_PROBLEM STATEMENT:_ Your response should consist of the entries below, reproduced exactly and without their images.

_EXCERPTED RECORDS:_
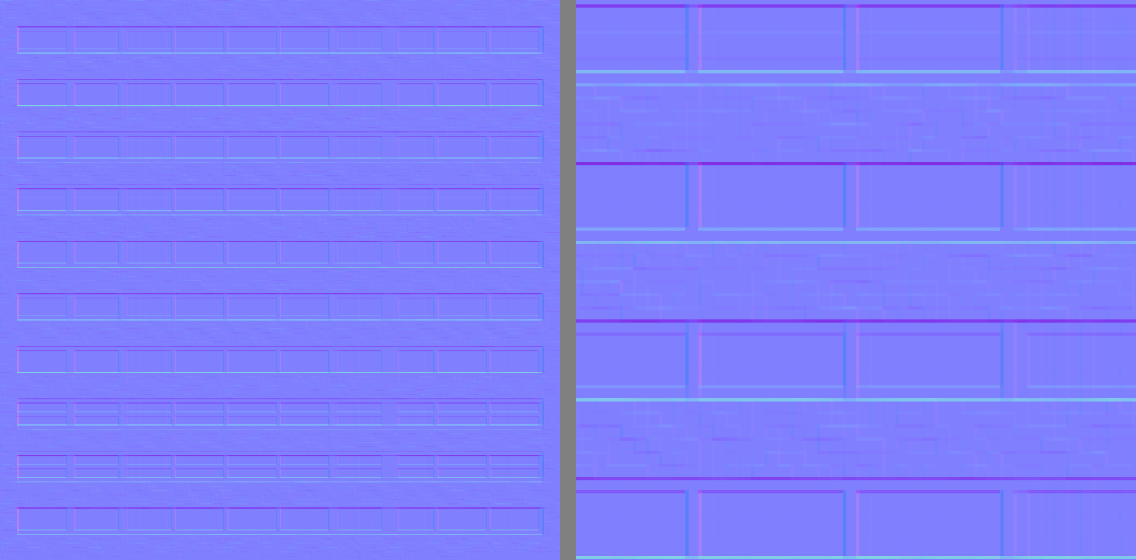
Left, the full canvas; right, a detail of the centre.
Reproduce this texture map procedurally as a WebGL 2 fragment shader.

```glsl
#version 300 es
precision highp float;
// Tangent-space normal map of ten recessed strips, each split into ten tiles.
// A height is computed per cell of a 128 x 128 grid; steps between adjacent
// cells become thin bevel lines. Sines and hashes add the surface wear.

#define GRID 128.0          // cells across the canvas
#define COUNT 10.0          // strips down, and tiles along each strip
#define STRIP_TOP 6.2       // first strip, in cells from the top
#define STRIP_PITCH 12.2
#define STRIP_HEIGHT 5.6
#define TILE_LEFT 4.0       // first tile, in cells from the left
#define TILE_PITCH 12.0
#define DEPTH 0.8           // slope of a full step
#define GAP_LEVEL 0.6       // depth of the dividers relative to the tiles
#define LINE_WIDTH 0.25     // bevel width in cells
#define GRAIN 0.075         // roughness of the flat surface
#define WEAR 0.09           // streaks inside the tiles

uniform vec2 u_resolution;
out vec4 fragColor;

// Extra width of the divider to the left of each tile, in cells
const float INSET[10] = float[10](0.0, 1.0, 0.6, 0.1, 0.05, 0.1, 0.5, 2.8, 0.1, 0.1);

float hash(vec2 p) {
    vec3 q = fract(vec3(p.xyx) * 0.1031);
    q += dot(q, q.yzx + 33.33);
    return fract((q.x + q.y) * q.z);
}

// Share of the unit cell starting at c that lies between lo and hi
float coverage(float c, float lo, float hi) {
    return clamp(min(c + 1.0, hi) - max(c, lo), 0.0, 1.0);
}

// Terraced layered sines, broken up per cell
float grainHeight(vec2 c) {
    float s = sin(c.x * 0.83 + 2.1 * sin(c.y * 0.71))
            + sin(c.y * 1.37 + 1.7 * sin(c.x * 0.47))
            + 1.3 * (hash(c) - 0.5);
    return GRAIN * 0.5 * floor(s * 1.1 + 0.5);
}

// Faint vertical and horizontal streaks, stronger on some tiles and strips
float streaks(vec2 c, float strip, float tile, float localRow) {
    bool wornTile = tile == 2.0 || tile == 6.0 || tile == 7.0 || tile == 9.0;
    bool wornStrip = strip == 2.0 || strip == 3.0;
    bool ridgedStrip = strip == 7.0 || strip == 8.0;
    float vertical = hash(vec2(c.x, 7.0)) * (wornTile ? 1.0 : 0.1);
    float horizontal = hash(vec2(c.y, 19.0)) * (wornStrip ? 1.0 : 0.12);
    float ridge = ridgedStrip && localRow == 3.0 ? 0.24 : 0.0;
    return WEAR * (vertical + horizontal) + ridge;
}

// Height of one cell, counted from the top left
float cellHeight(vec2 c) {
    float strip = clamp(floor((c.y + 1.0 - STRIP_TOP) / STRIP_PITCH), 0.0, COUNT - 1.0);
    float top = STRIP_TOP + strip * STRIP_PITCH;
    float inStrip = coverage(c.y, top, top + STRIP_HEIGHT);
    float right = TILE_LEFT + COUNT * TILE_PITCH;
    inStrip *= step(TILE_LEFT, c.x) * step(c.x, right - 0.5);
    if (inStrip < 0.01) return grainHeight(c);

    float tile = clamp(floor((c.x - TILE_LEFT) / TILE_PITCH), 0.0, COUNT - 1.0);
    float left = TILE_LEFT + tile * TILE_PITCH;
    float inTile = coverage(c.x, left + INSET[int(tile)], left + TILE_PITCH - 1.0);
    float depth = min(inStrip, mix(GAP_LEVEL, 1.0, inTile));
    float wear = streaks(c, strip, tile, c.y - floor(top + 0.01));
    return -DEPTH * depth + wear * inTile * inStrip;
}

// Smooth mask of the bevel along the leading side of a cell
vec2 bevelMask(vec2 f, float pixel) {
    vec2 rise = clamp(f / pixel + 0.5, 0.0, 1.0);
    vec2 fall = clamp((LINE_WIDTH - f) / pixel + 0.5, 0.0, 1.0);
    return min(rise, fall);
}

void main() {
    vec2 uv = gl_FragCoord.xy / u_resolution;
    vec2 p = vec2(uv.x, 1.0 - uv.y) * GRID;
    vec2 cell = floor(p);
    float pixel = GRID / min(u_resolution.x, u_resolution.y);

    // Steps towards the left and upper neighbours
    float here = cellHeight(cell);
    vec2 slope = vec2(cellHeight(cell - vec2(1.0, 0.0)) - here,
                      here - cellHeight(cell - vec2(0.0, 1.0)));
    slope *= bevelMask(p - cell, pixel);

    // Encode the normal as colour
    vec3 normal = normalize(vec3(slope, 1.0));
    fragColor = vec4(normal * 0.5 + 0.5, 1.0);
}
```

_TASK SOLUTION:_
Left, the full canvas; right, a detail of the centre.
Reproduce this texture map procedurally as a WebGL 2 fragment shader.

```glsl
#version 300 es
precision highp float;
// Tangent-space normal map of ten recessed strips, each split into ten tiles.
// A height is computed per cell of a 128 x 128 grid; steps between adjacent
// cells become thin bevel lines. Sines and hashes add the surface wear.

#define GRID 128.0          // cells across the canvas
#define COUNT 10.0          // strips down, and tiles along each strip
#define STRIP_TOP 6.2       // first strip, in cells from the top
#define STRIP_PITCH 12.2
#define STRIP_HEIGHT 5.6
#define TILE_LEFT 4.0       // first tile, in cells from the left
#define TILE_PITCH 12.0
#define DEPTH 0.8           // slope of a full step
#define GAP_LEVEL 0.6       // depth of the dividers relative to the tiles
#define LINE_WIDTH 0.25     // bevel width in cells
#define GRAIN 0.075         // roughness of the flat surface
#define WEAR 0.09           // streaks inside the tiles

uniform vec2 u_resolution;
out vec4 fragColor;

// Extra width of the divider to the left of each tile, in cells
const float INSET[10] = float[10](0.0, 1.0, 0.6, 0.1, 0.05, 0.1, 0.5, 2.8, 0.1, 0.1);

float hash(vec2 p) {
    vec3 q = fract(vec3(p.xyx) * 0.1031);
    q += dot(q, q.yzx + 33.33);
    return fract((q.x + q.y) * q.z);
}

// Share of the unit cell starting at c that lies between lo and hi
float coverage(float c, float lo, float hi) {
    return clamp(min(c + 1.0, hi) - max(c, lo), 0.0, 1.0);
}

// Terraced layered sines, broken up per cell
float grainHeight(vec2 c) {
    float s = sin(c.x * 0.83 + 2.1 * sin(c.y * 0.71))
            + sin(c.y * 1.37 + 1.7 * sin(c.x * 0.47))
            + 1.3 * (hash(c) - 0.5);
    return GRAIN * 0.5 * floor(s * 1.1 + 0.5);
}

// Faint vertical and horizontal streaks, stronger on some tiles and strips
float streaks(vec2 c, float strip, float tile, float localRow) {
    bool wornTile = tile == 2.0 || tile == 6.0 || tile == 7.0 || tile == 9.0;
    bool wornStrip = strip == 2.0 || strip == 3.0;
    bool ridgedStrip = strip == 7.0 || strip == 8.0;
    float vertical = hash(vec2(c.x, 7.0)) * (wornTile ? 1.0 : 0.1);
    float horizontal = hash(vec2(c.y, 19.0)) * (wornStrip ? 1.0 : 0.12);
    float ridge = ridgedStrip && localRow == 3.0 ? 0.24 : 0.0;
    return WEAR * (vertical + horizontal) + ridge;
}

// Height of one cell, counted from the top left
float cellHeight(vec2 c) {
    float strip = clamp(floor((c.y + 1.0 - STRIP_TOP) / STRIP_PITCH), 0.0, COUNT - 1.0);
    float top = STRIP_TOP + strip * STRIP_PITCH;
    float inStrip = coverage(c.y, top, top + STRIP_HEIGHT);
    float right = TILE_LEFT + COUNT * TILE_PITCH;
    inStrip *= step(TILE_LEFT, c.x) * step(c.x, right - 0.5);
    if (inStrip < 0.01) return grainHeight(c);

    float tile = clamp(floor((c.x - TILE_LEFT) / TILE_PITCH), 0.0, COUNT - 1.0);
    float left = TILE_LEFT + tile * TILE_PITCH;
    float inTile = coverage(c.x, left + INSET[int(tile)], left + TILE_PITCH - 1.0);
    float depth = min(inStrip, mix(GAP_LEVEL, 1.0, inTile));
    float wear = streaks(c, strip, tile, c.y - floor(top + 0.01));
    return -DEPTH * depth + wear * inTile * inStrip;
}

// Smooth mask of the bevel along the leading side of a cell
vec2 bevelMask(vec2 f, float pixel) {
    vec2 rise = clamp(f / pixel + 0.5, 0.0, 1.0);
    vec2 fall = clamp((LINE_WIDTH - f) / pixel + 0.5, 0.0, 1.0);
    return min(rise, fall);
}

void main() {
    vec2 uv = gl_FragCoord.xy / u_resolution;
    vec2 p = vec2(uv.x, 1.0 - uv.y) * GRID;
    vec2 cell = floor(p);
    float pixel = GRID / min(u_resolution.x, u_resolution.y);

    // Steps towards the left and upper neighbours
    float here = cellHeight(cell);
    vec2 slope = vec2(cellHeight(cell - vec2(1.0, 0.0)) - here,
                      here - cellHeight(cell - vec2(0.0, 1.0)));
    slope *= bevelMask(p - cell, pixel);

    // Encode the normal as colour
    vec3 normal = normalize(vec3(slope, 1.0));
    fragColor = vec4(normal * 0.5 + 0.5, 1.0);
}
```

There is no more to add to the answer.